I will say, in closing, that he was a good deed in part because of the way that he lifted others up to find their own place and path in that world. In the 1980s, during the fall of my senior year at Harvard, I had reached out to Everett because I was struggling to figure out if it would be selfish to go to graduate school and become an academic, given the many profound problems facing the world. I knew Everett had managed to pursue a life in academia while also remaining committed to various social causes, and I wanted to know how he had done it. I was a shy kid, and it took a lot for me to do this. I will always remember what happened next. He stopped, looked at me, and said, “This question is too important to just answer here.

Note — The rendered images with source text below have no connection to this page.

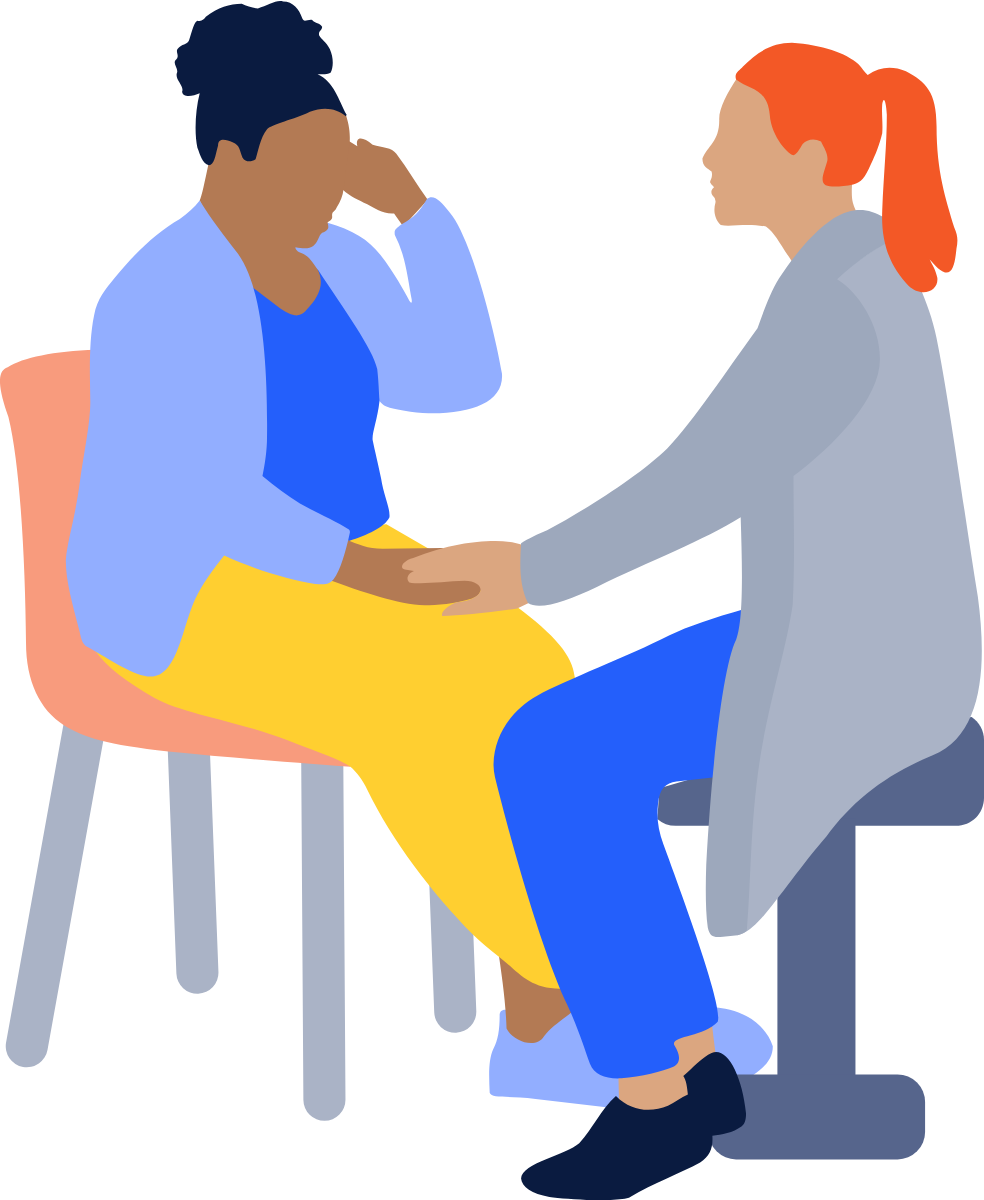
<!DOCTYPE html>
<html lang="en">
<head>
<meta charset="utf-8">
<title>A supportive conversation</title>
<style>
:root {
  --paper: #ffffff;
  --navy: #0a1b40;
  --blue: #245ffb;
  --periwinkle: #92aeff;
  --yellow: #ffcf30;
  --coral: #f89b7d;
  --orange: #f35826;
  --coat: #aab3c6;
  --coat-shade: #9da8bc;
  --slate: #56658c;
  --skin-deep: #b37a54;
  --skin-light: #dba680;
}
html, body { margin: 0; padding: 0; background: var(--paper); overflow: hidden; }
.canvas { width: 984px; height: 1200px; overflow: hidden; }
.scene { display: block; width: 984px; height: 1200px; }
.navy { fill: var(--navy); }
.blue { fill: var(--blue); }
.periwinkle { fill: var(--periwinkle); }
.yellow { fill: var(--yellow); }
.coral { fill: var(--coral); }
.orange { fill: var(--orange); }
.coat { fill: var(--coat); }
.coat-shade { fill: var(--coat-shade); }
.slate { fill: var(--slate); }
.skin-deep { fill: var(--skin-deep); }
.skin-light { fill: var(--skin-light); }
.chair-legs { fill: none; stroke: var(--coat); stroke-width: 55; stroke-linecap: round; }
</style>
</head>
<body>
<main class="canvas">
<svg class="scene" viewBox="0 0 1286 1568" preserveAspectRatio="none" role="img" aria-label="A seated woman rests her head on one hand while a clinician in a grey coat holds her other hand">

  <g id="chair">
    <g class="chair-legs">
      <path d="M113 935 L35 1367"/>
      <path d="M246 960 L258 1271"/>
      <path d="M421 970 L424 1437"/>
      <path d="M588 1140 L595 1322"/>
    </g>
    <path class="coral" d="M125 457 C70 459 30 467 10 480 C-5 485 -2 508 11 545 C27 610 33 740 34 840 C34 890 52 928 84 948 C110 964 140 973 220 982 C300 990 390 997 458 1002 L500 900 L180 800Z"/>
  </g>

  <g id="patient-legs">
    <path class="periwinkle" d="M666 1320 C656 1318 653 1321 653 1327 C653 1345 651 1359 645 1370 C638 1385 639 1405 640 1428 C643 1436 662 1431 700 1436 L795 1447 L830 1450 L984 1405 C1000 1394 1010 1383 1010 1367 C1001 1340 975 1320 935 1316 L745 1322Z"/>
    <path class="skin-deep" d="M650 1235 C656 1275 661 1310 662 1344 C670 1360 700 1372 711 1354 C720 1342 733 1334 748 1322 L740 1280Z"/>
    <path class="yellow" d="M505 685 L562 718 L676 793 C725 830 748 856 751 884 L770 1000 L740 1292 H732 C690 1291 678 1270 652 1250 C639 1240 628 1231 618 1221 C565 1168 512 1098 480 1032 C474 1019 466 1009 458 1002 C440 990 410 981 375 967 C310 942 240 933 202 912 C165 891 140 872 124 850 L210 700 L450 690Z"/>
  </g>

  <g id="stool" class="slate">
    <path d="M1270 937 C1280 944 1286 955 1286 967 V1042 C1286 1063 1270 1079 1249 1079 H883 C874 1079 866 1076 859 1070 L862 1030 L1100 960Z"/>
    <rect x="1016" y="1070" width="102" height="345"/>
    <rect x="926" y="1404" width="283" height="111" rx="36"/>
  </g>

  <g id="patient">
    <path id="raised-hand" class="skin-deep" d="M450 182 L457 185 L467 191 C464 178 474 178 487 189 C500 193 512 192 518 201 C533 221 545 242 559 261 L527 296 L515 279 C500 280 490 272 480 267 C468 261 458 257 448 248Z"/>
    <path id="far-sleeve" class="periwinkle" d="M428 291 C460 300 482 313 497 333 C515 356 528 380 535 393 Q539 399 538 391 C535 375 531 346 525 329 Q522 319 516 307 C515 300 517 299 525 293 C541 284 548 277 558 260 C566 253 576 262 588 278 C615 310 645 425 656 488 C659 525 617 541 560 540 C540 539 515 535 505 531 C493 526 490 512 480 482 L400 353 L384 322 L400 310Z"/>
    <path id="top" class="blue" d="M325 365 L400 340 L416 353 C450 405 487 455 493 482 C495 500 495 510 496 524 C493 550 486 565 487 575 C490 590 494 605 498 625 C502 650 510 663 509 676 C502 690 480 699 456 707 L330 640Z"/>
    <path id="face-and-neck" class="skin-deep" d="M273 212 C267 240 264 255 261 262 L300 345 L332 377 C352 391 370 409 385 412 C395 413 398 408 405 400 C420 383 423 367 415 352 C407 340 402 333 392 330 Q386 327 386 323 C405 327 411 323 416 312 Q418 306 421 304 C430 301 430 297 428 291 C430 288 435 288 434 282 C434 275 437 278 440 271 C445 263 448 256 449 247 L457 186 C458 170 455 160 452 150 L400 120 L300 150Z"/>
    <path id="patient-hair" class="navy" d="M452 152 C440 142 424 139 405 146 C385 156 355 162 349 169 C340 180 337 200 334 208 C328 212 321 212 317 206 C313 197 314 190 304 186 C295 182 285 180 285 190 C281 205 280 215 273 216 C264 213 262 203 258 193 C254 175 255 145 261 122 C252 126 239 128 238 120 C241 112 229 105 231 96 C234 90 226 84 229 79 C236 74 229 68 232 64 C238 57 244 59 247 53 C251 40 254 28 258 27 C263 29 267 25 269 22 C285 10 300 5 316 5 C322 8 332 11 337 11 C350 7 362 -1 370 2 C383 2 391 12 395 24 C397 30 402 25 408 26 C412 31 418 29 421 35 C421 40 416 40 417 46 C420 52 426 54 431 64 C436 75 436 88 432 95 C427 98 420 97 415 97 C437 107 442 130 453 150Z"/>
    <path id="resting-hand" class="skin-deep" d="M450 704 C470 712 480 717 500 717 L578 716 L640 755 L628 772 C626 778 622 780 617 782 C595 789 570 791 555 791 C520 790 475 774 425 756Z"/>
    <path id="cardigan" class="periwinkle" d="M261 262 C277 288 293 308 309 329 C342 370 350 470 349 570 C349 590 346 607 343 622 C360 636 375 647 392 658 C415 671 438 680 456 692 Q458 694 457 697 C452 720 445 745 436 757 C430 764 425 764 412 763 C375 757 330 743 293 726 C280 742 265 762 255 783 C238 820 232 884 197 884 C175 884 145 862 112 844 C106 838 106 833 104 825 C95 790 86 760 86 732 C88 705 98 680 105 625 C112 580 118 550 118 525 C118 500 115 450 123 412 C127 390 138 378 150 363 C175 332 205 303 235 286 C246 278 254 271 261 262Z"/>
  </g>

  <g id="clinician">
    <path id="ankle" class="skin-light" d="M808 1395 L809 1440 L850 1460 L905 1435 L935 1376 L930 1335Z"/>
    <path id="shoe" class="navy" d="M805 1432 C825 1452 850 1454 873 1445 C882 1440 890 1434 899 1430 C898 1420 897 1412 893 1406 C905 1396 918 1381 930 1376 C950 1367 970 1405 975 1455 C975 1464 973 1469 969 1472 C958 1480 943 1483 931 1484 C932 1500 928 1510 915 1519 C890 1533 855 1545 822 1565 C800 1571 740 1567 718 1564 C695 1560 682 1551 681 1540 C682 1520 740 1509 757 1494 C775 1474 785 1450 805 1432Z"/>
    <path id="trousers" class="blue" d="M975 795 C930 808 900 818 875 830 C820 858 740 888 702 909 C668 928 645 962 645 1000 C645 1010 648 1020 651 1032 C676 1130 710 1244 738 1306 C755 1341 763 1368 771 1390 C777 1405 792 1410 812 1409 C838 1407 866 1400 880 1394 C893 1387 886 1373 881 1365 C878 1353 920 1355 938 1335 C944 1318 910 1220 867 1103 C860 1084 858 1068 860 1050 C862 1030 870 1023 884 1021 L940 1015 L1000 900Z"/>
    <path id="holding-hand" class="skin-light" d="M685 713 C660 703 625 708 602 711 C580 715 560 721 540 729 C525 733 522 743 529 744 L541 746 C533 749 530 757 535 761 C550 764 580 760 607 759 C622 759 629 766 628 772 C626 780 612 786 597 787 C587 790 575 800 578 805 C600 804 640 801 676 795 L695 786Z"/>
    <path id="face" class="skin-light" d="M964 101 C950 122 939 143 940 157 C940 185 925 190 918 207 C918 218 925 220 930 224 C932 232 928 235 928 238 C930 242 933 243 933 245 C929 248 929 252 931 255 Q936 259 935 265 C932 275 934 287 942 294 C955 297 975 291 1001 296 C1015 306 1020 322 1040 348 L1125 290 L1118 274 C1114 264 1112 260 1114 235 L1100 120Z"/>
    <path id="coat-body" class="coat" d="M1080 370 C1115 345 1140 328 1157 317 L1205 382 C1214 404 1221 424 1226 452 C1243 540 1260 670 1278 780 C1290 870 1285 960 1219 987 C1160 1011 1115 1045 1080 1093 C1050 1127 1015 1178 995 1200 C985 1211 975 1220 964 1222 L990 900 L1030 600Z"/>
    <path id="coat-sleeve-and-lapel" class="coat-shade" d="M1155 284 C1135 272 1115 270 1090 285 C1060 305 1035 338 1018 364 C1007 382 998 406 990 429 C950 484 905 552 872 586 C835 622 765 666 715 693 C703 698 690 704 681 710 C679 740 679 765 690 788 C705 798 740 786 780 767 C850 733 920 706 968 676 C970 740 972 810 962 836 C945 870 930 1000 923 1130 C922 1160 922 1190 925 1212 C928 1225 933 1225 945 1224 L964 1222 Q972 1220 976 1216 C982 1150 980 1060 997 970 C1010 900 1028 845 1036 790 C1039 730 1037 680 1037 622 C1090 582 1150 521 1150 469 C1150 425 1122 382 1094 365 C1115 345 1135 331 1160 317Z"/>
    <path id="ponytail-hair" class="orange" d="M962 104 C959 95 967 92 971 87 C990 67 1010 56 1035 56 C1075 59 1105 69 1122 84 C1127 89 1130 95 1134 98 C1150 87 1166 86 1184 93 C1210 107 1224 120 1224 165 C1224 225 1236 260 1247 297 C1252 308 1252 315 1250 325 C1248 345 1245 358 1235 356 C1225 352 1221 345 1215 339 C1219 347 1223 353 1225 363 C1227 380 1205 390 1187 373 C1165 350 1151 320 1153 275 C1155 225 1159 190 1159 150 C1158 132 1155 125 1153 136 C1152 150 1154 160 1153 174 C1149 190 1145 200 1138 215 C1130 233 1126 238 1115 241 C1100 244 1086 245 1079 242 C1071 237 1077 225 1081 211 C1083 203 1078 195 1073 185 C1064 180 1055 182 1049 188 C1045 194 1043 200 1037 203 C1032 203 1008 180 1006 150 C1003 115 980 118 962 104Z"/>
  </g>
</svg>
</main>
</body>
</html>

Let me take you out to lunch.” And so we went out for a hamburger, and by the end of our long conversation, I had come to believe it would in fact be possible to pursue an academic path without betraying my other values and commitments. At Everett's memorial, numerous people stood up, one after another, and told stories similar to my own. We were all amazed to learn of them from one another. It is perhaps no wonder that Harvard now annually offers a prestigious award named in his honor, The Everett Mendelsohn Excellence in Mentoring Award. He will be deeply missed.

Anne Harrington
Harvard University
This email address is being protected from spambots. You need JavaScript enabled to view it.


This newsletter was edited by David Suárez Pascal employing GNU Emacs and Scribus (both open source and freely available). I thank Rachel Ankeny for proofreading it, and all the ISH members who kindly contributed to this issue with their texts.

Submissions for the newsletter should be addressed to: This email address is being protected from spambots. You need JavaScript enabled to view it.